We are pleased (and amused) that judges agree with what foreclosure defense attorney Roy Oppenheim has repeatedly said. The mandatory foreclosure mediation is barely helping homeowners because the banks refuse to reach agreements with the borrowers.The Daily Business Review looked to state and bankruptcy judges to point out some of the main issues with the foreclosure mediation program. The Review sponsored a series of panel discussions where judges were asked to provide insight into the foreclosure mediation process.
Expanding the sanctions that could be imposed on banks was one of the better ideas presented. Chief Judge Peter Weinstein for the 17th Judicial Circuit made note of the fact that borrowers are placed at a disadvantage during mediation because the documents are getting lost by the lenders and borrowers are forced to submit the same paperwork several times.
Judge Weinstein believes some sort of sanction should be imposed to deter lenders from being careless with submitted paperwork. These concerns have been previously addressed by Oppenheim. Back in July, he specifically pointed out to that the banks are constantly loosing documents provided by borrowers and at the banks failure to come prepared to mediation.
“They did not show up to negotiate a solution,” he added. “There’s a systemic pattern here, and that pattern ultimately suggests evidence of sanctionable actions.”
Another concern with Florida’s mediation process was brought by Judge Ronald Dresnick, who said that the mandatory confidentiality during mediation also hinders borrowers from being able to reach an agreement with the lender during mediation.
What Judge Dresnick is suggesting is that if lenders are not mediating in good faith, then the mandatory confidentiality agreement should not stand and sanctions should be imposed.
This is the very same issue that was brought up by South Florida Law Blog’s Roy Oppenheim during an earlier interview with the Palm Beach Post.
Oppenheim said, “Most banks want to look only at modifications, for which owners may not qualify . . . you have someone on the phone from the bank and the only thing they can do is modify . . it’s not meditation; its modification or bust.”
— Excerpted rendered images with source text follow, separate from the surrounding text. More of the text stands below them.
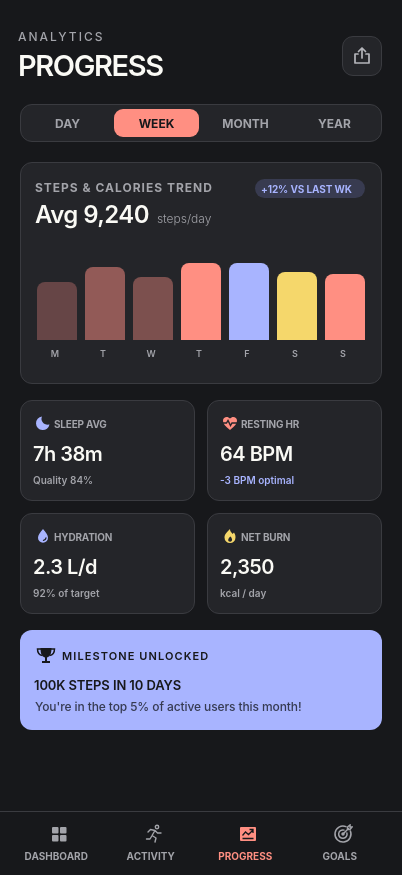
<!DOCTYPE html>
<html lang="en">
<head>
<meta charset="utf-8">
<title>Progress</title>
<style>
:root {
  --bg: #17181b;
  --card: #242529;
  --line: #3a3b40;
  --text: #fafaf5;
  --muted: #a3a4aa;
  --coral: #ff8f82;
  --periwinkle: #a8b4ff;
  --yellow: #f5d76b;
  --ink: #17181b;
}
* { box-sizing: border-box; margin: 0; padding: 0; }
html, body { width: 402px; height: 875px; overflow: hidden; background: var(--bg); }
body { font-family: Inter, sans-serif; color: var(--text); }
a { color: inherit; text-decoration: none; }
svg { display: block; }
.screen { width: 402px; height: 875px; display: flex; flex-direction: column; }

.header { height: 104px; padding: 29px 20px 0 18px; display: flex; justify-content: space-between; }
.eyebrow { font-size: 12px; font-weight: 500; line-height: 16px; letter-spacing: 2px; color: var(--muted); }
h1 { font-size: 29px; font-weight: 600; line-height: 36px; letter-spacing: -1.4px; margin-top: 3px; }
.share { width: 40px; height: 40px; margin-top: 7px; display: grid; place-items: center; background: var(--card); border: 1px solid var(--line); border-radius: 11px; }

.tabs { height: 38px; margin: 0 20px; padding: 4px; display: grid; grid-template-columns: repeat(4, 1fr); gap: 4px; background: var(--card); border: 1px solid var(--line); border-radius: 12px; }
.tabs a { display: grid; place-items: center; border-radius: 9px; font-size: 12px; font-weight: 700; color: var(--muted); }
.tabs .active { background: var(--coral); color: var(--ink); }

.card { background: var(--card); border: 1px solid var(--line); border-radius: 12px; }
.trend { height: 222px; margin: 20px 20px 0; padding: 16px 16px 0 14px; }
.trend-head { display: flex; justify-content: space-between; height: 19px; }
.trend h2 { font-size: 12px; font-weight: 700; line-height: 18px; letter-spacing: 1px; color: var(--muted); white-space: nowrap; }
.delta { width: 110px; height: 19px; padding-left: 6px; border-radius: 10px; background: #383b50; color: var(--periwinkle); font-size: 10px; font-weight: 700; line-height: 21px; letter-spacing: -.1px; white-space: nowrap; }
.average { display: flex; align-items: baseline; gap: 8px; height: 34px; line-height: 34px; font-size: 24px; font-weight: 600; letter-spacing: -.6px; }
.average small { font-size: 12px; font-weight: 300; letter-spacing: 0; color: var(--muted); }
.chart { margin: 31px 0 0 2px; display: grid; grid-template-columns: repeat(7, 40px); gap: 8px; }
.day { height: 97px; display: flex; flex-direction: column; justify-content: flex-end; }
.bar { border-radius: 8px 8px 0 0; background: var(--coral); }
.day span { height: 20px; padding: 8px 4px 0 0; text-align: center; font-size: 9px; font-weight: 600; line-height: 12px; color: var(--muted); }

.stats { margin: 16px 20px 0; display: grid; grid-template-columns: 175px 175px; grid-auto-rows: 101px; gap: 12px; }
.stat { padding: 13px 12px 0; }
.stat h3 { height: 20px; padding-left: 2px; display: flex; align-items: center; gap: 3px; font-size: 10px; font-weight: 700; letter-spacing: -.2px; color: var(--muted); }
.stat h3 svg { margin-top: -3px; }
.stat strong { display: block; margin-top: 7px; font-size: 20px; font-weight: 600; line-height: 26px; letter-spacing: -.5px; }
.stat p { margin-top: 6px; font-size: 10px; font-weight: 600; line-height: 14px; color: var(--muted); }
.stat .good { color: var(--periwinkle); }

.milestone { height: 100px; margin: 16px 20px 0; padding: 16px 14px 0; border-radius: 12px; background: var(--periwinkle); color: var(--ink); }
.milestone h2 { height: 20px; padding-left: 2px; display: flex; align-items: center; gap: 6px; font-size: 11px; font-weight: 600; letter-spacing: 1.1px; }
.milestone strong { display: block; margin-top: 10px; font-size: 13px; font-weight: 600; line-height: 18px; letter-spacing: -.1px; }
.milestone p { margin-top: 4px; padding-left: 1px; font-size: 12px; font-weight: 500; line-height: 17px; letter-spacing: -.1px; color: #363b52; white-space: nowrap; }

.nav { height: 64px; margin-top: auto; padding: 12px 15px 0 9px; border-top: 1px solid var(--line); display: grid; grid-template-columns: repeat(4, 1fr); }
.nav a { display: flex; flex-direction: column; align-items: center; color: var(--muted); font-size: 10px; font-weight: 700; line-height: 14px; }
.nav svg { margin: 0 0 5px 6px; }
.nav .active { color: var(--coral); }
</style>
</head>
<body>
<div class="screen">
  <header class="header">
    <div>
      <p class="eyebrow">ANALYTICS</p>
      <h1>PROGRESS</h1>
    </div>
    <a class="share" href="#" aria-label="Share">
      <svg width="20" height="20" viewBox="0 0 20 20" fill="none" stroke="#b4b5ba" stroke-width="1.7" stroke-linecap="round" stroke-linejoin="round"><path d="M10 12V2M6.500 5.500 10 2l3.500 3.500M6 8H3v9h14V8h-3"/></svg>
    </a>
  </header>

  <nav class="tabs" aria-label="Period">
    <a href="#">DAY</a>
    <a class="active" href="#">WEEK</a>
    <a href="#">MONTH</a>
    <a href="#">YEAR</a>
  </nav>

  <main>
    <section class="card trend">
      <div class="trend-head">
        <h2>STEPS &amp; CALORIES TREND</h2>
        <span class="delta">+12% VS LAST WK</span>
      </div>
      <p class="average">Avg 9,240 <small>steps/day</small></p>
      <div class="chart">
        <div class="day"><div class="bar" style="height:58px;background:#664546"></div><span>M</span></div>
        <div class="day"><div class="bar" style="height:73px;background:#925a57"></div><span>T</span></div>
        <div class="day"><div class="bar" style="height:63px;background:#7c504e"></div><span>W</span></div>
        <div class="day"><div class="bar" style="height:77px"></div><span>T</span></div>
        <div class="day"><div class="bar" style="height:77px;background:var(--periwinkle)"></div><span>F</span></div>
        <div class="day"><div class="bar" style="height:68px;background:var(--yellow)"></div><span>S</span></div>
        <div class="day"><div class="bar" style="height:66px"></div><span>S</span></div>
      </div>
    </section>

    <section class="stats">
      <article class="card stat">
        <h3><svg width="16" height="16" viewBox="0 0 16 16"><path d="M7 1.500C5 6 9 10.500 14.500 9.500A6.800 6.800 0 1 1 7 1.500Z" fill="#a8b4ff"/></svg>SLEEP AVG</h3>
        <strong>7h 38m</strong>
        <p>Quality 84%</p>
      </article>
      <article class="card stat">
        <h3><svg width="16" height="16" viewBox="0 0 16 16"><path d="M8 15C3 11 1 8.500 1 5.500 1 2 5.500.500 8 3.500 10.500.500 15 2 15 5.500c0 3-2 5.500-7 9.500Z" fill="#ff8f82"/><path d="M0 8h4.500L6 5.500l2.500 5L10 8h6" fill="none" stroke="#242529" stroke-width="1.400"/></svg>RESTING HR</h3>
        <strong>64 BPM</strong>
        <p class="good">-3 BPM optimal</p>
      </article>
      <article class="card stat">
        <h3><svg width="16" height="16" viewBox="0 0 16 16"><path d="M8 1c3 3.500 5 6 5 8.800a5 5 0 0 1-10 0C3 7 5 4.500 8 1Z" fill="#a8b4ff"/><path d="M8.500 12.300c1.500-.2 2.300-1 2.500-2.500" fill="none" stroke="#242529" stroke-width="1.300" stroke-linecap="round"/></svg>HYDRATION</h3>
        <strong>2.3 L/d</strong>
        <p>92% of target</p>
      </article>
      <article class="card stat">
        <h3><svg width="16" height="16" viewBox="0 0 16 16"><path d="M8 1c0 3 2 3.500 2.500 5L12 4.500c1 1.500 1.500 3 1.500 5a5.500 5.500 0 0 1-11 0C2.500 6 5.500 4 8 1Z" fill="#f5d76b"/><path d="M8.500 8.500c2 2 2.200 5-.3 5.200-2.700 0-2.700-3 .3-5.200Z" fill="#242529"/></svg>NET BURN</h3>
        <strong>2,350</strong>
        <p>kcal / day</p>
      </article>
    </section>

    <section class="milestone">
      <h2>
        <svg width="20" height="18" viewBox="0 0 20 18"><path d="M5 2H1.500c0 4 1.500 6 5 6.500M15 2h3.500c0 4-1.500 6-5 6.500" fill="none" stroke="#17181b" stroke-width="1.500"/><path d="M4.500 1h11c0 5-1 8.500-4.500 9.500V14h3v2H6v-2h3v-3.500C5.500 9.500 4.500 6 4.500 1Z" fill="#17181b"/></svg>
        MILESTONE UNLOCKED
      </h2>
      <strong>100K STEPS IN 10 DAYS</strong>
      <p>You're in the top 5% of active users this month!</p>
    </section>
  </main>

  <nav class="nav" aria-label="Main">
    <a href="#">
      <svg width="20" height="20" viewBox="0 0 20 20" fill="currentColor"><rect x="3" y="3" width="6.500" height="6.500" rx="1"/><rect x="11" y="3" width="6.500" height="6.500" rx="1"/><rect x="3" y="11" width="6.500" height="6.500" rx="1"/><rect x="11" y="11" width="6.500" height="6.500" rx="1"/></svg>
      DASHBOARD
    </a>
    <a href="#">
      <svg width="20" height="20" viewBox="0 0 20 20" fill="none" stroke="currentColor" stroke-width="1.400" stroke-linecap="round" stroke-linejoin="round"><circle cx="13" cy="3" r="1.700"/><path d="M4 8l2.500-2.500 4.500 1-3 5 4 2.500-1 4M11 6.500 13.500 9H17M7.500 12.500 6 15H2.500"/></svg>
      ACTIVITY
    </a>
    <a class="active" href="#">
      <svg width="20" height="20" viewBox="0 0 20 20"><rect x="2" y="3" width="16" height="14" rx="1" fill="currentColor"/><path d="M4.500 11.500 7.500 8l3 2.500 4.500-4.500M11.500 5.500H15V9M4.500 14.500h11" fill="none" stroke="#17181b" stroke-width="1.300"/></svg>
      PROGRESS
    </a>
    <a href="#">
      <svg width="20" height="20" viewBox="0 0 20 20" fill="none" stroke="currentColor" stroke-width="1.500" stroke-linecap="round"><path d="M13 2.600A8 8 0 1 0 17.400 7"/><path d="M11 6.100A4.200 4.200 0 1 0 13.900 9"/><path d="M10 10l5.500-5.500M14.500 5.500V3L17 1v2h2l-2 2.500Z"/><circle cx="10" cy="10" r="1" fill="currentColor"/></svg>
      GOALS
    </a>
  </nav>
</div>
</body>
</html>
It is widely known that banks are not exactly enthusiastic about expediting foreclosure cases and in fact are barely agreeing to loan modifications for homeowners who are at risk of default. Even with the Home Affordable Modification Program, lenders hare happy to continue charging high interest rates to homeowners rather than work with them to lower their rates.
However, while all these suggestions help to encourage banks to take the mediation process seriously and protect the borrowers by ensuring they have a fair chance at reaching a settlement, until such changes are implemented, mediation will continue to be ineffective in helping homeowners.